General

The moufflon - Wanted poster


Characteristics

Surname: Moufflon
Other namesPhotos: European Mouflon
Latin name: Ovis orientalis
class: Mammals
size: 1.0 - 1.3m head-hull length
mass: 25 - 50kg
Older: 12 - 18 years
Appearance: black-brown coat
Sexual dimorphism: Yes
Nutrition type: Herbivore (herbivor)
food: Grasses, foliage, herbs, mosses
distribution: Europe, Western Asia
original origin: Balkan Peninsula
Sleep-wake rhythm: twilight and diurnal
habitat: Mountains
natural enemies: Wolf
sexual maturity: about the age of three
mating season: October - December
gestation: 150 - 160 days
litter size: 1 - 2 kittens
social behavior: Family Association
Threatened with extinction: Yes
Further profiles of animals can be found in the Encyclopaedia.

Interesting about the moufflon

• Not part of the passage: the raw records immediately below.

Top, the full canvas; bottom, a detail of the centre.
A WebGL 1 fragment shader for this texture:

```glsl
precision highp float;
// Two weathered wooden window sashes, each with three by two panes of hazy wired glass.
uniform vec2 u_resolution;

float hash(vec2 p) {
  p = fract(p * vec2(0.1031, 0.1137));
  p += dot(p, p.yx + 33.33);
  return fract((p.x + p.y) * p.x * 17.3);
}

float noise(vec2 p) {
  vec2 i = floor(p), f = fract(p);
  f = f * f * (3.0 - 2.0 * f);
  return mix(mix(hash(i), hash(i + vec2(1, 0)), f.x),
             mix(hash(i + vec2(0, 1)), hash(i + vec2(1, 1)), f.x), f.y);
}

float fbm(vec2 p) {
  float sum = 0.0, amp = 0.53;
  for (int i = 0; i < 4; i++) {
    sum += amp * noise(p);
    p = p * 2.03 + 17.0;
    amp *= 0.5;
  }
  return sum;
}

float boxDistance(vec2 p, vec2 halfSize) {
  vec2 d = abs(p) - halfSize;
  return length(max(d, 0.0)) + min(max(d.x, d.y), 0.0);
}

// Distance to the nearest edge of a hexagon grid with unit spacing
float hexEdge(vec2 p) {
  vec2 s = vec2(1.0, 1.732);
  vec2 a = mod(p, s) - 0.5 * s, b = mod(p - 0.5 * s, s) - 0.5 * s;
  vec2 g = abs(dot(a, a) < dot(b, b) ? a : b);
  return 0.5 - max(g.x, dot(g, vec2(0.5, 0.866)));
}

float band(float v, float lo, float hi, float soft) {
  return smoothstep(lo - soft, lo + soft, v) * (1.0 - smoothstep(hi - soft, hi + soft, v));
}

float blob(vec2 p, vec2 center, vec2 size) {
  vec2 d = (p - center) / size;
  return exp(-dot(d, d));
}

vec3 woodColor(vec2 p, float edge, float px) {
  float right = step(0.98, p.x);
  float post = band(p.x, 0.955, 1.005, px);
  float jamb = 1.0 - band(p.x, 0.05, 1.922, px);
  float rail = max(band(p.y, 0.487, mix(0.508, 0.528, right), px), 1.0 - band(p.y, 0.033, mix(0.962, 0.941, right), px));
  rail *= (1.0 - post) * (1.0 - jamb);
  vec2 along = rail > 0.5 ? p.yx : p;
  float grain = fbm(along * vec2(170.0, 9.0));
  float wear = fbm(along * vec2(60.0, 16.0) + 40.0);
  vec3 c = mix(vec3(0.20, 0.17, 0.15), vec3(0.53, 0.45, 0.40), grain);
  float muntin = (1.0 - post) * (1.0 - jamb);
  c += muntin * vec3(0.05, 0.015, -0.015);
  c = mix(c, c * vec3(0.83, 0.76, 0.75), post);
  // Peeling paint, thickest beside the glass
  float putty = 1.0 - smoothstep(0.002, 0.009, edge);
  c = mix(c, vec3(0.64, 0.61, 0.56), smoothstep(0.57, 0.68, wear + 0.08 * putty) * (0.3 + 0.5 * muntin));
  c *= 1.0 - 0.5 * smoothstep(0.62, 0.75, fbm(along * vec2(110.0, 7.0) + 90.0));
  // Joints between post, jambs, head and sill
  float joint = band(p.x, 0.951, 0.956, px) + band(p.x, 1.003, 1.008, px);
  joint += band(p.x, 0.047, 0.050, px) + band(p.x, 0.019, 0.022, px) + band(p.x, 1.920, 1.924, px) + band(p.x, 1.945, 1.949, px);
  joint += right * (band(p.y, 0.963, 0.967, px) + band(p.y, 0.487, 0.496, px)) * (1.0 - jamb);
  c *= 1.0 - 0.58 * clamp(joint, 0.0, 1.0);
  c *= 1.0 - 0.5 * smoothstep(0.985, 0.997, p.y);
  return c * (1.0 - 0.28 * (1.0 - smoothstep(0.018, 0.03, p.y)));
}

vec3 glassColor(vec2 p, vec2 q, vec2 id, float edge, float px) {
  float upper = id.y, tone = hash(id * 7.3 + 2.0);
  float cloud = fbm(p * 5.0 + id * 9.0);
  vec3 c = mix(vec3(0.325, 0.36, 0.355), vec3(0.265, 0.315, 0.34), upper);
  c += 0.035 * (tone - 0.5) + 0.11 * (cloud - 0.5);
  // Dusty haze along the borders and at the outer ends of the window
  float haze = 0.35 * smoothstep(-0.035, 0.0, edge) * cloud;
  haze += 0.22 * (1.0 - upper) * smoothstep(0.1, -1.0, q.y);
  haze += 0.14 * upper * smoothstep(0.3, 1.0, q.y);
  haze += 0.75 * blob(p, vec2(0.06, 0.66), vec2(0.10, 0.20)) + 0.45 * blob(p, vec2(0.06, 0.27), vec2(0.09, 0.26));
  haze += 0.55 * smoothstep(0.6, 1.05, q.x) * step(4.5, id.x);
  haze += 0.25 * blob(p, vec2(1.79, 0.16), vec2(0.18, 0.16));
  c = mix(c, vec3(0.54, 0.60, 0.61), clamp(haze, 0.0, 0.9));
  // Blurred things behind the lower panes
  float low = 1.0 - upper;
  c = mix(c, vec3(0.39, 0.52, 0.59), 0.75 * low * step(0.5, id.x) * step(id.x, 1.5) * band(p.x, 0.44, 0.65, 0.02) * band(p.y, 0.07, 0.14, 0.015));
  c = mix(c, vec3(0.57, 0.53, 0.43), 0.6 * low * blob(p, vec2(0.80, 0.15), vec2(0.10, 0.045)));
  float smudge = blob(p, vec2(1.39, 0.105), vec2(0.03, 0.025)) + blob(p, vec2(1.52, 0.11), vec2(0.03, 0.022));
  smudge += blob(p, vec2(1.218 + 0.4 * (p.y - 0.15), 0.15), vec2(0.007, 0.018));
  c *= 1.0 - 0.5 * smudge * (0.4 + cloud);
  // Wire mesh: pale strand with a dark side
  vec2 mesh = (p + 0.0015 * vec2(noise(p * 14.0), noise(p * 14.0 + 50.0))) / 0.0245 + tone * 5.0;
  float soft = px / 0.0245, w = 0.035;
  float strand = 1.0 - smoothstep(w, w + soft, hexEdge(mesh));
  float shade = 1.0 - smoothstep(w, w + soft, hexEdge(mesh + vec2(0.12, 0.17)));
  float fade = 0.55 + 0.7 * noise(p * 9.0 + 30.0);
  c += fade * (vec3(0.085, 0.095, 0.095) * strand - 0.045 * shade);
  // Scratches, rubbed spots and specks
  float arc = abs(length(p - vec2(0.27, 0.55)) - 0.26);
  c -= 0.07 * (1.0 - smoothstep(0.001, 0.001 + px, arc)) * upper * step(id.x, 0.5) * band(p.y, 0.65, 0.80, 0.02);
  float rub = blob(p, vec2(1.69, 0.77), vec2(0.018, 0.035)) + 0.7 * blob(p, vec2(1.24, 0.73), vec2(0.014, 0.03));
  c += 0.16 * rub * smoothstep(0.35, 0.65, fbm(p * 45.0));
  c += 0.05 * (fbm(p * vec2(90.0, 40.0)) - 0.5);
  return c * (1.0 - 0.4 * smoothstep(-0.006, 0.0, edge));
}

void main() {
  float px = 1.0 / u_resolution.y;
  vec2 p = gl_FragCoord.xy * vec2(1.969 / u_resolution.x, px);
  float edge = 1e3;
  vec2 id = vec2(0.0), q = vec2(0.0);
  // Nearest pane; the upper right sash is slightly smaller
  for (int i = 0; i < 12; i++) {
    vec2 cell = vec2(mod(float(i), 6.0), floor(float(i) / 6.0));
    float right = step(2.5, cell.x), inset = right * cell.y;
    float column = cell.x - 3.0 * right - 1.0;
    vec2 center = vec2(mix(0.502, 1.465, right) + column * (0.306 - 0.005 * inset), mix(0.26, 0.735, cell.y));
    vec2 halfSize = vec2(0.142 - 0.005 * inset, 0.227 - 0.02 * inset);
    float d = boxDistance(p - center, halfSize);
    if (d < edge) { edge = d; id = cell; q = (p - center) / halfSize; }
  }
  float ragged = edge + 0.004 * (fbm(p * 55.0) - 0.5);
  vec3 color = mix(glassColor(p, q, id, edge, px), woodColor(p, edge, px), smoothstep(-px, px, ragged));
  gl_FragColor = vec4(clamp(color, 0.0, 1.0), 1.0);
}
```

  • The moufflon or Ovis orientalis describes a wild sheep, which is closely related to the domestic sheep and is regarded as the ancestor of the same.
  • The moufflon was already domesticated 10,000 years ago, probably by humans in today's Anatolia.
  • Depending on the distribution area, a distinction is made between six species within the mouflon.
  • These wild sheep inhabit large parts of Europe and North Africa. However, pure European moufflons, which were not crossed with domestic sheep or other species of wild sheep, are now found only in Sardinia and Corsica.
  • There the moufflon lives in rocky and mountainous areas. In other countries, where it was re-naturalized, it is also found in forests of various altitudes.
  • Thousands of years ago, moufflons were hunted so hard in many parts of Europe that they were almost eradicated.
  • Today, wild moufflons are again widespread in many countries of Central and Eastern Europe.
  • Moufflons are hornbearers and, with a shoulder height of no more than eighty centimeters, they are slightly smaller than today's domestic sheep. Depending on the subspecies and gender, they weigh between 25 and 50 kilograms.
  • The color of the smooth coat varies depending on the seasons. In summer, the coat appears brown or reddish brown, in winter, however, almost black or gray-brown. In the winter, the males carry a saddleback, which runs from the middle of the back on both sides of the body.
  • The most striking feature of the moufflon is the thick, twisted back and spiral horns.
  • With adult rams over ten years old, the horns are already long enough to form a snail.
  • The horns of the females, however, are either barely present or only a few inches long.
  • The moufflon feeds on ruminants of leaves, grasses, herbs, mosses, lichens, tree barks and poisonous plants such as the belladonna.
  • The females and their cubs join together in small packs. Only during the rutting season in the fall, the rams also come across.
  • After a gestation period of several months, the females in March or April usually give birth to a single, rarely even two lambs, which are nursed for six months.
  • The life expectancy of the mouflon is between twelve and eighteen years.